══ Provided data

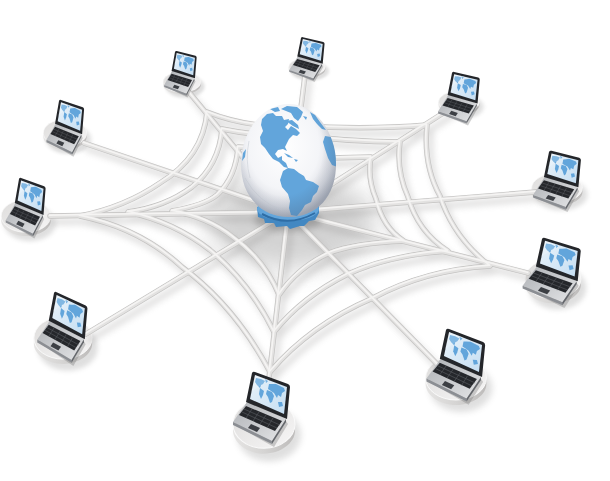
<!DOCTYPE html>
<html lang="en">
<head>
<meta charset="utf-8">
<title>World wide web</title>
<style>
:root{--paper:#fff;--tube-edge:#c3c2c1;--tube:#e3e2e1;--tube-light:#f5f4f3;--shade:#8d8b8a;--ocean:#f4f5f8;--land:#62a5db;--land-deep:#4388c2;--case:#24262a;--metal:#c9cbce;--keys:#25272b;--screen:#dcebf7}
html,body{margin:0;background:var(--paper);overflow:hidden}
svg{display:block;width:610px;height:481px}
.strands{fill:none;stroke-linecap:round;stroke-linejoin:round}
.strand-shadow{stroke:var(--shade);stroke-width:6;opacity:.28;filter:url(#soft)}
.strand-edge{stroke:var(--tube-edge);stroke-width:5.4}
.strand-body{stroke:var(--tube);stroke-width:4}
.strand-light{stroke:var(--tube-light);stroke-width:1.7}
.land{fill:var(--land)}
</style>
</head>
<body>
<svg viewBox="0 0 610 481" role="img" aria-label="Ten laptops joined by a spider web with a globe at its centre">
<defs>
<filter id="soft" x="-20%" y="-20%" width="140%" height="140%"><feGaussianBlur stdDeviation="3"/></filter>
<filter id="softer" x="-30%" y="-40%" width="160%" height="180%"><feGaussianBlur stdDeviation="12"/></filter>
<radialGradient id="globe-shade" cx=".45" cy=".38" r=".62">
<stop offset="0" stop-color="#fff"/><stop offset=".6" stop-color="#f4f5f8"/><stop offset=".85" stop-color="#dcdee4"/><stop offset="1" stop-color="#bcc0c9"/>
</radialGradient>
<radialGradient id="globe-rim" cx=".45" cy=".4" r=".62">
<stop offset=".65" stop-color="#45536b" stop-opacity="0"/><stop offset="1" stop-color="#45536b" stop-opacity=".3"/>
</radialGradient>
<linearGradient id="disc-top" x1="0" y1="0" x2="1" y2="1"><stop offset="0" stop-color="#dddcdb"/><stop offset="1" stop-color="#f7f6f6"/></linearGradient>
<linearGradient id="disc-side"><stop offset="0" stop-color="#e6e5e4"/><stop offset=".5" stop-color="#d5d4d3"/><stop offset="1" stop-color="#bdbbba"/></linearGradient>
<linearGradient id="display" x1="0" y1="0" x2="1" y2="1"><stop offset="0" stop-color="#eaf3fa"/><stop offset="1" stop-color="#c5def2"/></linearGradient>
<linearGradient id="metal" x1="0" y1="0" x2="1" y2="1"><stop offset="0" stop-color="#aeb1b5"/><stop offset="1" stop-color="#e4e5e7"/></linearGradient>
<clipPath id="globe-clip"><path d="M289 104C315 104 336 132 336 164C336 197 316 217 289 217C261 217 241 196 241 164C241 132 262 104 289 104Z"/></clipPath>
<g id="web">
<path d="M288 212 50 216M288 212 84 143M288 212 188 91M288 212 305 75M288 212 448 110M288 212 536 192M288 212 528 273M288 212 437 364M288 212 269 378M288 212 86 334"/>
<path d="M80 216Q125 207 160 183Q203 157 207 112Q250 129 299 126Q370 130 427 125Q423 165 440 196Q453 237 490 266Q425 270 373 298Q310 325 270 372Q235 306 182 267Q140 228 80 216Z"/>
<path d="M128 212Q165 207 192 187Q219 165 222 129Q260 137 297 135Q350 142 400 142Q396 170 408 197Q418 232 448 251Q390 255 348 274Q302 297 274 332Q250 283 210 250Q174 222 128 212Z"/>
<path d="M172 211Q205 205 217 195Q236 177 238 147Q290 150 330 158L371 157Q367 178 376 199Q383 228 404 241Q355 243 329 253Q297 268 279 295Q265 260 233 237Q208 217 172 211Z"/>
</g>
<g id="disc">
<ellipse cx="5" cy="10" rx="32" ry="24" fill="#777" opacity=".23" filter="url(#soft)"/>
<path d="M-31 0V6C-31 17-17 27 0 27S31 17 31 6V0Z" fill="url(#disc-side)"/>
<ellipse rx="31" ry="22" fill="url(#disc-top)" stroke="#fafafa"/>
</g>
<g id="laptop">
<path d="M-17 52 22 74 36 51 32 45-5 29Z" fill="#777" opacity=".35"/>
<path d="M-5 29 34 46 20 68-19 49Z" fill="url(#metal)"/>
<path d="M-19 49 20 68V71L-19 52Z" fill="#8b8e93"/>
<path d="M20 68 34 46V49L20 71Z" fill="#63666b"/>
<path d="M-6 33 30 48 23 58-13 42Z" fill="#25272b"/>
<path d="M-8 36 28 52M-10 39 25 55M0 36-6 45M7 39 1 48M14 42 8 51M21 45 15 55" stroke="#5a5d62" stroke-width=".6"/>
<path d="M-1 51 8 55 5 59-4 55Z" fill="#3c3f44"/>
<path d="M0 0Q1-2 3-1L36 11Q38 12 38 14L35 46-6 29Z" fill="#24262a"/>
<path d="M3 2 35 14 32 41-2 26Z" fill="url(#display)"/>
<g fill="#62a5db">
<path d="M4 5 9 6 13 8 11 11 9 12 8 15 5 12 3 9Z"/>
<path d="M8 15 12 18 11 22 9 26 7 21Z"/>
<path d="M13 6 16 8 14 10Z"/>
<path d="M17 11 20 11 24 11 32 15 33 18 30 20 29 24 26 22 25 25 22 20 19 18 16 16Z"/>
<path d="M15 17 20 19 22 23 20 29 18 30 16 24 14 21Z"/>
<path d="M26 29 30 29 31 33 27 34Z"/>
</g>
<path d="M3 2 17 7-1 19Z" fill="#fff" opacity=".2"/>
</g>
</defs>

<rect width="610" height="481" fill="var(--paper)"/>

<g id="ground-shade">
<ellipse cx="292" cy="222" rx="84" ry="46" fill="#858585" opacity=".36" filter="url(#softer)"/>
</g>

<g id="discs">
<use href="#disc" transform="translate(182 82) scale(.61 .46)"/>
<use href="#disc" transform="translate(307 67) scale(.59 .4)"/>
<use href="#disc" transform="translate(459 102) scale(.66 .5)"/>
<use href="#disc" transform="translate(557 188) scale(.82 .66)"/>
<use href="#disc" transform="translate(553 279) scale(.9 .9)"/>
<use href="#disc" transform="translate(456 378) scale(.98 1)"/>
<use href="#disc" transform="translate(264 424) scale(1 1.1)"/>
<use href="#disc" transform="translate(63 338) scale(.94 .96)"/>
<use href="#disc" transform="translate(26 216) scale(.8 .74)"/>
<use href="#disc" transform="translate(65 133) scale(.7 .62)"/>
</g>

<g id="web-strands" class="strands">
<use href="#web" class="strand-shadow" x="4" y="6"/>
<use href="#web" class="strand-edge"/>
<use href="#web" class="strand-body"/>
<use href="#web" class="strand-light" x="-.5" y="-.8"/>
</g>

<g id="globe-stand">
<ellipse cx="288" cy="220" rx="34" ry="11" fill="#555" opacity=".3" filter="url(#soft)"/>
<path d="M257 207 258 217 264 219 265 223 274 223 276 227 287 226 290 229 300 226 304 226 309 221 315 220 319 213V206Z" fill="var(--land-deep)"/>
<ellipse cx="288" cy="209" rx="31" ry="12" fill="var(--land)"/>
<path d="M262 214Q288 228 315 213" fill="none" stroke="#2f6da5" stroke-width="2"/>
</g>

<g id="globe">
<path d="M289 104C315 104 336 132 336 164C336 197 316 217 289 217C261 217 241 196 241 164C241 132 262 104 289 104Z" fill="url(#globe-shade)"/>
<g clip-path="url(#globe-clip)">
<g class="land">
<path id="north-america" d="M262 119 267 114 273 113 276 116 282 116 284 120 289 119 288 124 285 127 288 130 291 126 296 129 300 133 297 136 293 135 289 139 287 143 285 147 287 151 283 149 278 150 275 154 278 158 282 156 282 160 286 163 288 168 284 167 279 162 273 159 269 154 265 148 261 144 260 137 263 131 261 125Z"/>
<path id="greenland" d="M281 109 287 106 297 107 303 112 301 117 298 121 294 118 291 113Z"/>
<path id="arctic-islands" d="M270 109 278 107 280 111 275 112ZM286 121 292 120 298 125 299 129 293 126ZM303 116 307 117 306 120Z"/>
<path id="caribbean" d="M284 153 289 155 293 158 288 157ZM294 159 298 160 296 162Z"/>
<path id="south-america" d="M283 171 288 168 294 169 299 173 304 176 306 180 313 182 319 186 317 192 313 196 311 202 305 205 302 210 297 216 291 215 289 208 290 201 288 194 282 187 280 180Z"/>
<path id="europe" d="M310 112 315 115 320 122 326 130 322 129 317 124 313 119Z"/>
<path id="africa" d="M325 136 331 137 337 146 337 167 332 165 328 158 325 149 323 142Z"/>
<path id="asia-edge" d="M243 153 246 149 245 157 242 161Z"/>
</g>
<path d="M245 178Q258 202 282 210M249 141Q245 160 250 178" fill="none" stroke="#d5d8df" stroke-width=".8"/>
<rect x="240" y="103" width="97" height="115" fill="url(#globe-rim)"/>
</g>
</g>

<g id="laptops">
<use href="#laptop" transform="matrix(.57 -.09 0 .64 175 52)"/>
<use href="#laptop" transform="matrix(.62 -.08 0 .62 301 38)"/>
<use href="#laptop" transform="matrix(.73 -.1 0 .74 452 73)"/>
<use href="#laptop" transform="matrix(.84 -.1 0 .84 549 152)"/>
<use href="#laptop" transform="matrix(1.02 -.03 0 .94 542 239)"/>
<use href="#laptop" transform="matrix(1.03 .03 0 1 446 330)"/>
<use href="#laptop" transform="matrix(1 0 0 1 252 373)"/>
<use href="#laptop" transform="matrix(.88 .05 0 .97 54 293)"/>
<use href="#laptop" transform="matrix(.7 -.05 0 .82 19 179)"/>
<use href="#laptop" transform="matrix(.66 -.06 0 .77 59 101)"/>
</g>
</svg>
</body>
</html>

════

What you should do —
Find the lines above that contain the word "body" and collect them.

Output for this exercise —
html,body{margin:0;background:var(--paper);overflow:hidden}
.strand-body{stroke:var(--tube);stroke-width:4}
<body>
<use href="#web" class="strand-body"/>
</body>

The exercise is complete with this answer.